• [What to produce]: Lines containing the word "none": say how many there are in the listing, with only the number as the answer.
:: Provided records
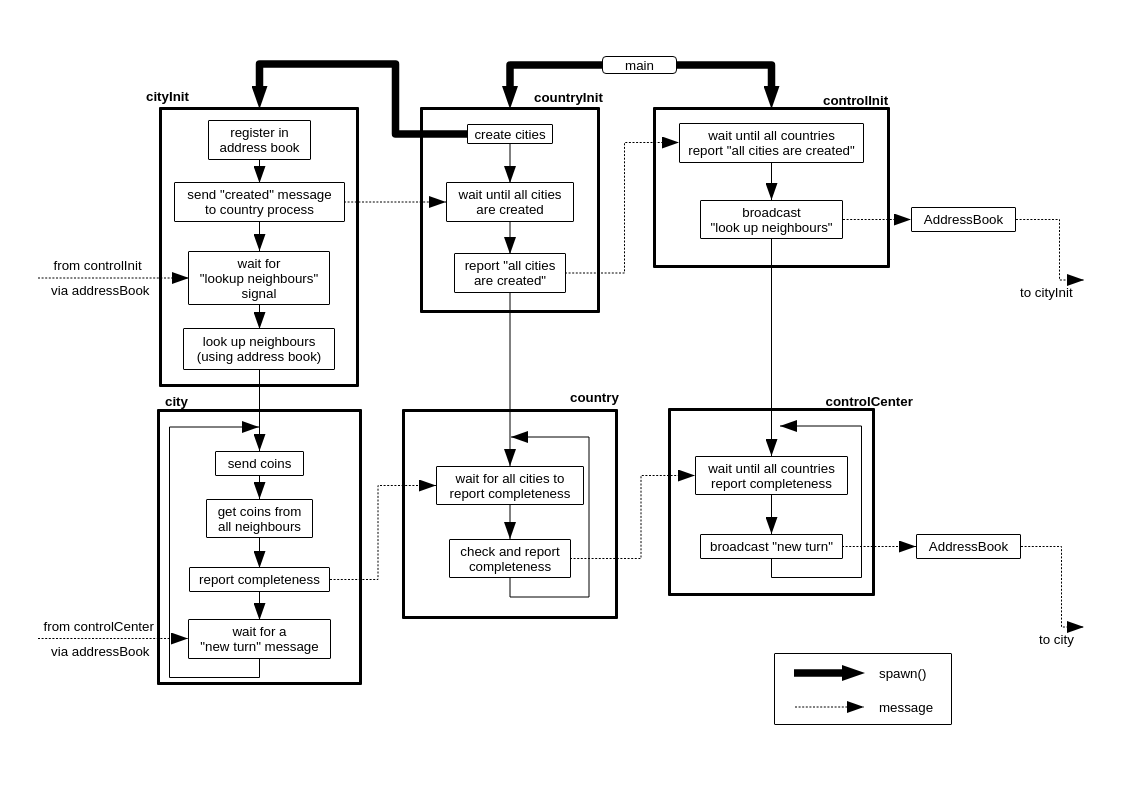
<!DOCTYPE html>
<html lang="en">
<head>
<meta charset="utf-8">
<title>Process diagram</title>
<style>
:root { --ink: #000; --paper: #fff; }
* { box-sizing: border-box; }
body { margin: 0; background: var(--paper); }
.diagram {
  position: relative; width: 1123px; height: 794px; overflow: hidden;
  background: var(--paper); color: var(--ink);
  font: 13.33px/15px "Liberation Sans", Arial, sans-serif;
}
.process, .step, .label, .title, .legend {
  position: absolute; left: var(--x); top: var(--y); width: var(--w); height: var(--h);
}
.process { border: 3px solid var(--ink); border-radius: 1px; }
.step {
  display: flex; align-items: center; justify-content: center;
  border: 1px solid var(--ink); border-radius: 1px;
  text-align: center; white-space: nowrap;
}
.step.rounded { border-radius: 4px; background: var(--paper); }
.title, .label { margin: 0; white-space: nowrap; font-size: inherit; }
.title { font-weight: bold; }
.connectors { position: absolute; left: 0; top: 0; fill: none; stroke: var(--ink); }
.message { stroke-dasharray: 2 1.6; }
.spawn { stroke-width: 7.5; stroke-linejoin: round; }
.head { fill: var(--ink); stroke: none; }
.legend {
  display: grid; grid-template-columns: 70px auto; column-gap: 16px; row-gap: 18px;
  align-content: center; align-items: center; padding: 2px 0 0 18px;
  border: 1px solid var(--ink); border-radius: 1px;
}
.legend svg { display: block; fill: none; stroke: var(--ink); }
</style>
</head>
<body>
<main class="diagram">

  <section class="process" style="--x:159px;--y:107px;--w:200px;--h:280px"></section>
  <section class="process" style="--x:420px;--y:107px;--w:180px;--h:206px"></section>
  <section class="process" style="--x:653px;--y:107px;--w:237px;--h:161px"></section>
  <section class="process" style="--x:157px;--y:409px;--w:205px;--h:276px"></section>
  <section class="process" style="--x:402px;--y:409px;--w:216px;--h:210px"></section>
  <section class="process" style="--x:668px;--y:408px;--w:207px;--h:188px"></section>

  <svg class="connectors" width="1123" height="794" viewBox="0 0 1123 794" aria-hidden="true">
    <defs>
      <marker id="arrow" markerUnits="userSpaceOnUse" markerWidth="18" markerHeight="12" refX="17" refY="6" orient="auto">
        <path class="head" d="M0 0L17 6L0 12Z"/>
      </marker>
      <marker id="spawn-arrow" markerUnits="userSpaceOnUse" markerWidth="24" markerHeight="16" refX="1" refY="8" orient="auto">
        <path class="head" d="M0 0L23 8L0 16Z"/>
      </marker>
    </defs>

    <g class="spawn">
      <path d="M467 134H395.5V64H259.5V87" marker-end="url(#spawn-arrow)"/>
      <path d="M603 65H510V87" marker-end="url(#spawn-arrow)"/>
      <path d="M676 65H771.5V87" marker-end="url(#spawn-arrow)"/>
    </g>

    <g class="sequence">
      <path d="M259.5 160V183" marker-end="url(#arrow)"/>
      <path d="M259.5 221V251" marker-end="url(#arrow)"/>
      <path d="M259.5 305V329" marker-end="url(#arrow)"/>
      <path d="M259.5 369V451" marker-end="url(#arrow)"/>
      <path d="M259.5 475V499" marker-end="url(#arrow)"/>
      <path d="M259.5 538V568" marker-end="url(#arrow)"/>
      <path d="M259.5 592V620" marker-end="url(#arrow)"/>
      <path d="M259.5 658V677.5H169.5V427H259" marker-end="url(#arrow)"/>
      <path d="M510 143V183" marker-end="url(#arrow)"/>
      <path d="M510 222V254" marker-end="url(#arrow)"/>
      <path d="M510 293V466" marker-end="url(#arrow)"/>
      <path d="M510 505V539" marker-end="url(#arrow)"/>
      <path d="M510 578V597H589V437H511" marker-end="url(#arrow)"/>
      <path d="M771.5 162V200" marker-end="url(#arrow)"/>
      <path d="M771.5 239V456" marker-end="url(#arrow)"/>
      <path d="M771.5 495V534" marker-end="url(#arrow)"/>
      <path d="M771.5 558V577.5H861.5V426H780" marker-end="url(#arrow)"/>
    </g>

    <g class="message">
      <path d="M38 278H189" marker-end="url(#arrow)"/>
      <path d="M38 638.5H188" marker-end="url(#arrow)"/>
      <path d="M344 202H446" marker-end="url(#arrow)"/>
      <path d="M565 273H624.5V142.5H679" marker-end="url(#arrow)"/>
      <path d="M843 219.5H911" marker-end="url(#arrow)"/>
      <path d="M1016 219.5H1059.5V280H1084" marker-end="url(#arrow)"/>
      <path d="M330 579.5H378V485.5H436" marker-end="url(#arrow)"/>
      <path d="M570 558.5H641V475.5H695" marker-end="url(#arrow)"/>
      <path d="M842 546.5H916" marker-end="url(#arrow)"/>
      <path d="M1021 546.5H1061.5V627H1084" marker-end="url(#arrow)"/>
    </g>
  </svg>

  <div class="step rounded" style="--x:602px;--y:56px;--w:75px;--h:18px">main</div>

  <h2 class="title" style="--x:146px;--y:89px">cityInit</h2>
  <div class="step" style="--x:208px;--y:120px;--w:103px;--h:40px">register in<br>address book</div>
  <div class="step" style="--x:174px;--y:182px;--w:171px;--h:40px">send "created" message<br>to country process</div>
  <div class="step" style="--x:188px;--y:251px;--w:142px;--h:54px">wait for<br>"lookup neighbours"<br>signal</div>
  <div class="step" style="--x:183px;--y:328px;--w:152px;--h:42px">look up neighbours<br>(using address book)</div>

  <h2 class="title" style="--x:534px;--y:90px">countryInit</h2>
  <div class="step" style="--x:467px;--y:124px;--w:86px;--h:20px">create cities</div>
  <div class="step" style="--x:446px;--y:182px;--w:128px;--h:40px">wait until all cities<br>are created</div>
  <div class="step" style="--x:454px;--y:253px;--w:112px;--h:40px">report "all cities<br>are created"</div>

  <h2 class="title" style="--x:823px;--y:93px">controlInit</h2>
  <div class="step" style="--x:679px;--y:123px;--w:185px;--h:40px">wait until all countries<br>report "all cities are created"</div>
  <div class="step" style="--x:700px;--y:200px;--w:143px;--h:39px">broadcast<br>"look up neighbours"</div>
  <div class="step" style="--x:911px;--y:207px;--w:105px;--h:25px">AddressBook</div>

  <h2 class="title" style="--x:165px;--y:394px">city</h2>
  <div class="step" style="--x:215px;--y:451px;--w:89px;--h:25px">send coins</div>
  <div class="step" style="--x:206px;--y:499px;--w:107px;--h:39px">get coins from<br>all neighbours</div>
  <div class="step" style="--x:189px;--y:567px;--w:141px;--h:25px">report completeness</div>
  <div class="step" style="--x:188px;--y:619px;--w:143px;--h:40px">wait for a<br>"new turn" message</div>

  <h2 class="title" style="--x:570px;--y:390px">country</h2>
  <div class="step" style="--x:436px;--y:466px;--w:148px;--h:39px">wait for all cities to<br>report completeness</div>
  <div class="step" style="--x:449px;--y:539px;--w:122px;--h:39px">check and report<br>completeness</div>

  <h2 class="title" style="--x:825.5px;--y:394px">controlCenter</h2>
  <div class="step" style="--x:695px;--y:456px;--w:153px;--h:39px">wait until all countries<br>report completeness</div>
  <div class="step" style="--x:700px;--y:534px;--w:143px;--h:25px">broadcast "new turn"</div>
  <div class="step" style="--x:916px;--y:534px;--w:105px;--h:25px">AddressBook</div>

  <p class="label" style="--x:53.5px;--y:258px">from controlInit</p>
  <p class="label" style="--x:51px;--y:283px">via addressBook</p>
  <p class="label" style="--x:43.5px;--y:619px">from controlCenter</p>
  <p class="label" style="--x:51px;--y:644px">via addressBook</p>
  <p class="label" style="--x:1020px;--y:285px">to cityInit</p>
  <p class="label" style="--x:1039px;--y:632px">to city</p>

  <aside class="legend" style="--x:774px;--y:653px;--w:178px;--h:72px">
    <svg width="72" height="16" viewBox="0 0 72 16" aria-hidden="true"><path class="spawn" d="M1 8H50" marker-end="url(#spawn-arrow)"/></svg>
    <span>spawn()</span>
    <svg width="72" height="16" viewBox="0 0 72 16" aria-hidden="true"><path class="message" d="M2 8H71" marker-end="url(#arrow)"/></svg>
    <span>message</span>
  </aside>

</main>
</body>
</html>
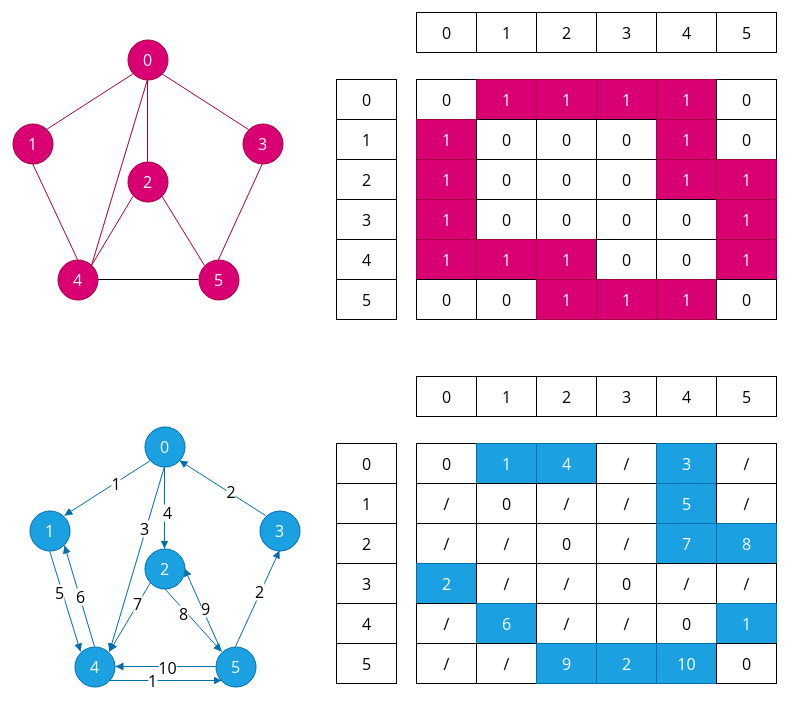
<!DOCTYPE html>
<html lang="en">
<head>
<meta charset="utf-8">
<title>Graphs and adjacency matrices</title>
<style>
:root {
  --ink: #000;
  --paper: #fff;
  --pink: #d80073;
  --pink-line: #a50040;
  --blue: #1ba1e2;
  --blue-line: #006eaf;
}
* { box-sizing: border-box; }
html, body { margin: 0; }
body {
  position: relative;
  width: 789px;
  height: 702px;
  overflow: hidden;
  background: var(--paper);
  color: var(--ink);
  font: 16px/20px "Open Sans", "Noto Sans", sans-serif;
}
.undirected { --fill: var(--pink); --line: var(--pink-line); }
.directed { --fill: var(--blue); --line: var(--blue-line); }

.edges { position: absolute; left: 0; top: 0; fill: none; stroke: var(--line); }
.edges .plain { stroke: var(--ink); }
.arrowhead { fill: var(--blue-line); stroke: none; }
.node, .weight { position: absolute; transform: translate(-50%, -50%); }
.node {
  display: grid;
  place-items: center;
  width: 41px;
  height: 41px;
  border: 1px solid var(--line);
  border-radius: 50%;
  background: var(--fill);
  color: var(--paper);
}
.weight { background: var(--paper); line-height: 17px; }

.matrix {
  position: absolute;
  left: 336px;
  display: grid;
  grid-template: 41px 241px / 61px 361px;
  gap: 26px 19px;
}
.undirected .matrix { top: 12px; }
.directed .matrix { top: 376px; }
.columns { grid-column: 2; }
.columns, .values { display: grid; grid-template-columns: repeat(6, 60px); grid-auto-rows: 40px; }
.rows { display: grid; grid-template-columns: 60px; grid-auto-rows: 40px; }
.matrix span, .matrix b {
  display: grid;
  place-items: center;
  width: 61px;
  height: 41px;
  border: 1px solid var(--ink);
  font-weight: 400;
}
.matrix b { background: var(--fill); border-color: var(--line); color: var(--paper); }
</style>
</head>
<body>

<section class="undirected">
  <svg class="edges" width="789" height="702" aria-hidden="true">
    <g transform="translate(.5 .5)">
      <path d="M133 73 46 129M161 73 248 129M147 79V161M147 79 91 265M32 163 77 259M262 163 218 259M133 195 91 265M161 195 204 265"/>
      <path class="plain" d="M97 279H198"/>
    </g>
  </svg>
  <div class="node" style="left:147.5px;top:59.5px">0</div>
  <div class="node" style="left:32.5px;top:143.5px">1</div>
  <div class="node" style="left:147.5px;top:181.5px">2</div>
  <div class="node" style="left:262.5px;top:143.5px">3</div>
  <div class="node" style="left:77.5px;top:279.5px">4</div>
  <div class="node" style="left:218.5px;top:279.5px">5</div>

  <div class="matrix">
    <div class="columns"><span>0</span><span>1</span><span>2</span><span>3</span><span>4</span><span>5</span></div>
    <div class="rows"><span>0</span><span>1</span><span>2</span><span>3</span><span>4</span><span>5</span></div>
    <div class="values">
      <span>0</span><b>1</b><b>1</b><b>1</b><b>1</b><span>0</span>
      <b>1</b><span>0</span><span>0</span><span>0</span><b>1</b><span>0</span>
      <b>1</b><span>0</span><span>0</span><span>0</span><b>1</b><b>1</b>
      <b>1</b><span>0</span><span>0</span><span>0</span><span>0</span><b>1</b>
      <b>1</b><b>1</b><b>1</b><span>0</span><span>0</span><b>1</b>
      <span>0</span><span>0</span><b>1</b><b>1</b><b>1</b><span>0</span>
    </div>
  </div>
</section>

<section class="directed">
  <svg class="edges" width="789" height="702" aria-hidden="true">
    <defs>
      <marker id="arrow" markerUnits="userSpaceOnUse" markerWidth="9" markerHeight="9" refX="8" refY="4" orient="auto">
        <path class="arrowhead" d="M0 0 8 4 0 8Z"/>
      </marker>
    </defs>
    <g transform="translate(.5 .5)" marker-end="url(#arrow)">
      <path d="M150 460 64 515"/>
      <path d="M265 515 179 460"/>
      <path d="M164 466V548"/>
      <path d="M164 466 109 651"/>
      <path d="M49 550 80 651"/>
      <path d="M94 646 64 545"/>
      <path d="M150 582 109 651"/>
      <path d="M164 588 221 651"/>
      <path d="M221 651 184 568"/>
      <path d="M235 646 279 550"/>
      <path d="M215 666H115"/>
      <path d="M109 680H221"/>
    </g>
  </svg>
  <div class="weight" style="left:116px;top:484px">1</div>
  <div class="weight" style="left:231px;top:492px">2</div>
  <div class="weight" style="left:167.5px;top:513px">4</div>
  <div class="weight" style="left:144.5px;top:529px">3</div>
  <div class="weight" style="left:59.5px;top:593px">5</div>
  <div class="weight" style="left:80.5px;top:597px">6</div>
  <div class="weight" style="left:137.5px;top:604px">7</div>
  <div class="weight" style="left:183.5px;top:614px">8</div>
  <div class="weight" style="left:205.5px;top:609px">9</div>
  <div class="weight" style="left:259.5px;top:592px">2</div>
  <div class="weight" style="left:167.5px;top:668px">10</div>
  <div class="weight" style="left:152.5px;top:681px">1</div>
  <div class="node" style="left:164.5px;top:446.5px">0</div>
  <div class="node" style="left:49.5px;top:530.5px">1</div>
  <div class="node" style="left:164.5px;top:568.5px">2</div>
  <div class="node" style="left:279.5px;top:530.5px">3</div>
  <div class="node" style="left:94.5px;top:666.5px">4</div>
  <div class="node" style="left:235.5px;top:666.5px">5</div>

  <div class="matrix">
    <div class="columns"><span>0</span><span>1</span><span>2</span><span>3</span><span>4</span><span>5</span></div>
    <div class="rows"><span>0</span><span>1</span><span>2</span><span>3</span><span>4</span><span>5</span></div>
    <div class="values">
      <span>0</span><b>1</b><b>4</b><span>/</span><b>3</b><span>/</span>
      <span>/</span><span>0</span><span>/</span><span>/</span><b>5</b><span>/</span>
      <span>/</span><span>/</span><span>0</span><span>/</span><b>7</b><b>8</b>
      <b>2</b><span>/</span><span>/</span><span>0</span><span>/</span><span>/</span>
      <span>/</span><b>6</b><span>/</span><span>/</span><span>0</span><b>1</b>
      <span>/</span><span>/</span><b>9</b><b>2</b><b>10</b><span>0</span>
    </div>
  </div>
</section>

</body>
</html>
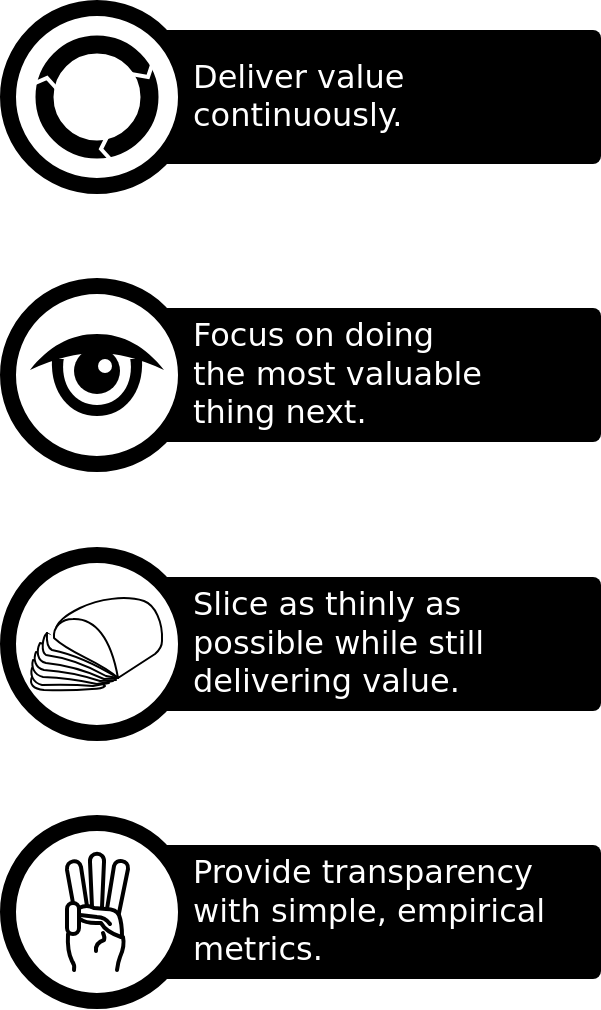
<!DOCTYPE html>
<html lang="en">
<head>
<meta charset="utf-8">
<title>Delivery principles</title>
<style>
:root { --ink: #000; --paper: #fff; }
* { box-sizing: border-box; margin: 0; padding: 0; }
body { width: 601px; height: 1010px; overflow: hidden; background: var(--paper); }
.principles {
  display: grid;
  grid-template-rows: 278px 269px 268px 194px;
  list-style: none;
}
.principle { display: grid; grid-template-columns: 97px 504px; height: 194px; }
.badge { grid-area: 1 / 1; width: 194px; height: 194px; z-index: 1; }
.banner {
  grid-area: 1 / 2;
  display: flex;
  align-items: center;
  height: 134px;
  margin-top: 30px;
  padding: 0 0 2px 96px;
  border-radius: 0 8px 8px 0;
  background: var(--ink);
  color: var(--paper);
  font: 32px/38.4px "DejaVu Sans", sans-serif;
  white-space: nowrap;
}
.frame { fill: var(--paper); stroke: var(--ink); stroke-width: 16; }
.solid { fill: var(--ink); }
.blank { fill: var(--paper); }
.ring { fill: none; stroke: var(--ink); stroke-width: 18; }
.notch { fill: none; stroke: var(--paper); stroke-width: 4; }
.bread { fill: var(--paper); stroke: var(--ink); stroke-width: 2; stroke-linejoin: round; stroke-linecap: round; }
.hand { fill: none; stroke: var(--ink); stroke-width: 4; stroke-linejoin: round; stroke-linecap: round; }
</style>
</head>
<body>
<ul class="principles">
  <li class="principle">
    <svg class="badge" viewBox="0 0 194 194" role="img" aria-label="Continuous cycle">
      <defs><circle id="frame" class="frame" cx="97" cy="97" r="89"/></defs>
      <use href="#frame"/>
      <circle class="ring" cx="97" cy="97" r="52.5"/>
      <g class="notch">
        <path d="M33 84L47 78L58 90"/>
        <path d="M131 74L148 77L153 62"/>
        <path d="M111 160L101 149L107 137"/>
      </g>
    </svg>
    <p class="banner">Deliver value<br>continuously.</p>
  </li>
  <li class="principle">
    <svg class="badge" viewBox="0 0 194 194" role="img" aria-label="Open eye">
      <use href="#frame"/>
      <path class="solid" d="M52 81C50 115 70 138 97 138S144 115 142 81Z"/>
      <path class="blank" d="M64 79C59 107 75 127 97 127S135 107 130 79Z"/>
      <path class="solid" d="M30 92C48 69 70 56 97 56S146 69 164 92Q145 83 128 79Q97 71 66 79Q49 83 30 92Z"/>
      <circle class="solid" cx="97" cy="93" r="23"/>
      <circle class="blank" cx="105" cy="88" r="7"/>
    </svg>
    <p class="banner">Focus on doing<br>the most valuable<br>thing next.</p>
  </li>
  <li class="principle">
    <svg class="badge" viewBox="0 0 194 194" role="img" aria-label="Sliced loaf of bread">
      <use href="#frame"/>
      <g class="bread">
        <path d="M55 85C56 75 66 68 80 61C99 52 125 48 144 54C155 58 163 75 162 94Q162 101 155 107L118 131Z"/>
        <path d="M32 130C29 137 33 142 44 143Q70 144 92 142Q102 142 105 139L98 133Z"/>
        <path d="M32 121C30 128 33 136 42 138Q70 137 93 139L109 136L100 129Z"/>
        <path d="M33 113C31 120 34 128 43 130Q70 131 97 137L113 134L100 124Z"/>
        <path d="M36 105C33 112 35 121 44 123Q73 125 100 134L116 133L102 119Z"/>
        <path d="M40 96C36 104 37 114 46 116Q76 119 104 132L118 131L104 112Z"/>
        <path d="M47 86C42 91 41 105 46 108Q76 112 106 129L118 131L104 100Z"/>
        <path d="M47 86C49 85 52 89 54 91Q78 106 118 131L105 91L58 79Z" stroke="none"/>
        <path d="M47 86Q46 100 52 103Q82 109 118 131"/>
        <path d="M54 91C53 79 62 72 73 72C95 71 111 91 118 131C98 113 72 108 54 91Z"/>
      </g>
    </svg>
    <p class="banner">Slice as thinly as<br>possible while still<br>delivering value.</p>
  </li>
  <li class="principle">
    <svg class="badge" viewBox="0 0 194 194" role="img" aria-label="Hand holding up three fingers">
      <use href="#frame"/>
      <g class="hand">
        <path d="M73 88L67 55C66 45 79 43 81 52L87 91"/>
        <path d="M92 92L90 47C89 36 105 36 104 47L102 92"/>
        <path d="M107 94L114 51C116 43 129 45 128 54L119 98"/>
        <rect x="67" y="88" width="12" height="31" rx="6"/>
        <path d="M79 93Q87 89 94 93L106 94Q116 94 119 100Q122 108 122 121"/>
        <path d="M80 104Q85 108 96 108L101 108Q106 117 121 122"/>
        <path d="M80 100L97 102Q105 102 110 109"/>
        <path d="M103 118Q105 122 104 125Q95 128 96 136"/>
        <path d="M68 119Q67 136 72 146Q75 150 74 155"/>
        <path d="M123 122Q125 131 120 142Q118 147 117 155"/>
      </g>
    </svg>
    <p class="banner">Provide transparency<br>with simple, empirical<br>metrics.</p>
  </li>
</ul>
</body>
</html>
::::
• [Your solution]: 10